= Data records =
════════════════
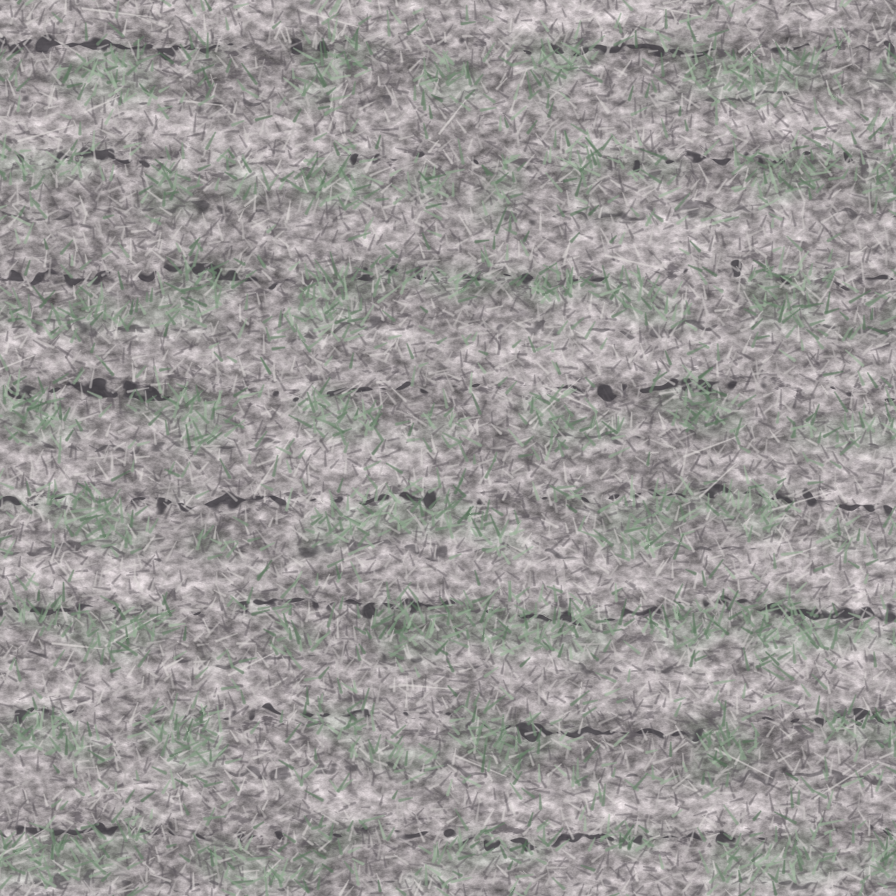
A WebGL 1 fragment shader for this texture:

```glsl
precision highp float;

// A harvested field seen from above: eight horizontal rows of sparse grass on dry soil.
// Gradient noise shapes clods, pale ridges and broken furrows; jittered grids of
// tapered strokes lay down straw litter and grass blades, denser along the rows.

uniform vec2 u_resolution;

const float ROW_PITCH = 0.125;
const float FIRST_ROW = 0.043;
const vec3 SOIL_TINT = vec3(1.025, 0.985, 0.995);
const vec3 CRACK = vec3(0.24, 0.23, 0.25);
const vec3 STRAW_DULL = vec3(0.68, 0.66, 0.66);
const vec3 STRAW_PALE = vec3(0.89, 0.87, 0.86);
const vec3 SHADE = vec3(0.36, 0.34, 0.36);
const vec3 MOSS = vec3(0.575, 0.595, 0.565);
const vec3 GRASS_DARK = vec3(0.33, 0.43, 0.34);
const vec3 GRASS_LIGHT = vec3(0.66, 0.74, 0.65);

vec2 hash2(vec2 p) {
  vec3 q = fract(p.xyx * vec3(0.1031, 0.1030, 0.0973));
  q += dot(q, q.yzx + 33.33);
  return fract((q.xx + q.yz) * q.zy);
}

float corner(vec2 cell, vec2 offset) {
  float a = 6.2832 * hash2(cell).x;
  return dot(vec2(cos(a), sin(a)), offset);
}

float gradientNoise(vec2 p) {
  vec2 i = floor(p), f = fract(p);
  vec2 u = f * f * f * (f * (f * 6.0 - 15.0) + 10.0);
  vec2 e = vec2(1.0, 0.0);
  float low = mix(corner(i, f), corner(i + e, f - e), u.x);
  float high = mix(corner(i + e.yx, f - e.yx), corner(i + 1.0, f - 1.0), u.x);
  return 1.4 * mix(low, high, u.y);
}

float fbm(vec2 p) {
  float sum = 0.0, amp = 0.6;
  for (int i = 0; i < 4; i++) {
    sum += amp * gradientNoise(p);
    p = mat2(1.6, 1.2, -1.2, 1.6) * p + 7.1;
    amp *= 0.55;
  }
  return sum;
}

// Signed distance from the nearest row, in row pitches, and the row number
vec2 rowCoord(vec2 p) {
  float q = (p.y - FIRST_ROW) / ROW_PITCH + 0.12 * gradientNoise(p * vec2(4.0, 3.0) + 5.0);
  float row = floor(q + 0.5);
  return vec2(q - row, row);
}

float grassDensity(vec2 p) {
  float d = rowCoord(p).x;
  float tufts = smoothstep(-0.35, 0.5, gradientNoise(p * vec2(12.0, 15.0) + 31.0));
  return 0.06 + 0.8 * exp(-13.0 * d * d) * tufts;
}

// Broken, ragged dark line at a given height above each row
float furrow(vec2 p, float height, float thickness, float seed, float soft) {
  vec2 r = rowCoord(p);
  vec2 along = vec2(p.x, r.y * 7.37 + seed);
  float wobble = 0.1 * gradientNoise(along * vec2(8.0, 1.0))
               + 0.09 * gradientNoise(p * vec2(45.0, 60.0) + seed);
  float d = abs(r.x - height + wobble) * ROW_PITCH;
  float breaks = gradientNoise(along * vec2(6.0, 1.0) + 11.0)
               + 1.1 * gradientNoise(p * vec2(65.0, 40.0) + seed);
  float halfWidth = thickness * smoothstep(-0.2, 0.75, breaks);
  return smoothstep(0.0, 0.002, halfWidth) * (1.0 - smoothstep(halfWidth - soft, halfWidth + soft, d));
}

// Tapered strokes on a jittered grid; angle holds lean and spread.
// Returns coverage and a random tint.
vec2 strokes(vec2 p, float cell, float width, vec2 angle, float chance, float inRows, float seed, float soft) {
  vec2 best = vec2(0.0), home = floor(p / cell);
  for (int j = -1; j <= 1; j++) {
    for (int i = -1; i <= 1; i++) {
      vec2 id = home + vec2(float(i), float(j));
      vec2 r = hash2(id + seed * 17.3), s = hash2(id + seed * 29.1 + 53.7);
      vec2 root = (id + r) * cell;
      float a = angle.x + (s.x - 0.5) * angle.y;
      vec2 dir = vec2(cos(a), sin(a));
      float len = cell * mix(0.5, 0.95, fract(r.y * 13.7));
      float t = clamp(dot(p - root, dir) / len, 0.0, 1.0);
      float halfWidth = width * (1.0 - 0.6 * t);
      float c = 1.0 - smoothstep(halfWidth - soft, halfWidth + soft, length(p - root - dir * t * len));
      c *= step(s.y, mix(chance, grassDensity(root), inRows));
      if (c > best.x) best = vec2(c, fract(r.x * 9.7));
    }
  }
  return best;
}

void main() {
  vec2 p = gl_FragCoord.xy / u_resolution.y;
  float soft = max(0.0012, 0.7 / u_resolution.y);
  float d = rowCoord(p).x;

  // Soil with pale ridges between rows
  float tone = 0.63 - 0.035 * cos(6.2832 * (d - 0.04));
  tone += 0.11 * fbm(p * vec2(3.5, 9.0) + 71.0) + 0.16 * fbm(p * vec2(10.0, 24.0));
  tone += 0.32 * fbm(p * vec2(60.0, 85.0) + 19.0);
  vec3 color = tone * SOIL_TINT;
  color = mix(color, MOSS + 0.8 * (tone - 0.6), 0.7 * smoothstep(0.05, 0.65, grassDensity(p)));

  // Clod shadows, pits and furrows
  float nearFurrow = exp(-24.0 * (d - 0.2) * (d - 0.2));
  float clods = fbm(p * vec2(42.0, 75.0) + 47.0);
  color = mix(color, SHADE, smoothstep(0.12, 0.5, clods) * (0.25 + 0.5 * nearFurrow));
  color = mix(color, CRACK, 0.8 * furrow(p, 0.2, 0.0048, 2.0, soft * 1.5));
  color = mix(color, CRACK, 0.5 * furrow(p, -0.25, 0.003, 9.0, soft * 1.5));

  // Short litter with its shadows, then long loose straws
  for (int k = 0; k < 3; k++) {
    float n = float(k);
    vec2 dark = strokes(p, 0.016 + 0.003 * n, 0.0015, vec2(2.2, 3.0), 0.42, 0.0, n + 1.0, soft);
    color = mix(color, SHADE, 0.48 * dark.x);
    vec2 pale = strokes(p, 0.018 + 0.004 * n, 0.0015, vec2(1.4, 2.8), 0.55, 0.0, n + 5.0, soft);
    color = mix(color, mix(STRAW_DULL, STRAW_PALE, pale.y), 0.6 * pale.x);
  }
  vec2 straw = strokes(p, 0.085, 0.0013, vec2(0.3, 1.6), 0.2, 0.0, 11.0, soft);
  color = mix(color, STRAW_PALE, 0.65 * straw.x);

  // Grass blades fanning upward
  for (int k = 0; k < 6; k++) {
    float n = float(k);
    vec2 blade = strokes(p, 0.017 + 0.003 * n, 0.0018, vec2(1.45, 2.7), 0.0, 1.0, n + 14.0, soft);
    color = mix(color, mix(GRASS_DARK, GRASS_LIGHT, blade.y), 0.7 * blade.x);
  }
  gl_FragColor = vec4(color, 1.0);
}
```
════════════════
= YOUR TASK =
Every line that contains the string "fract" should be copied from the entries.

= ANSWER AREA =
  vec3 q = fract(p.xyx * vec3(0.1031, 0.1030, 0.0973));
  return fract((q.xx + q.yz) * q.zy);
  vec2 i = floor(p), f = fract(p);
      float len = cell * mix(0.5, 0.95, fract(r.y * 13.7));
      if (c > best.x) best = vec2(c, fract(r.x * 9.7));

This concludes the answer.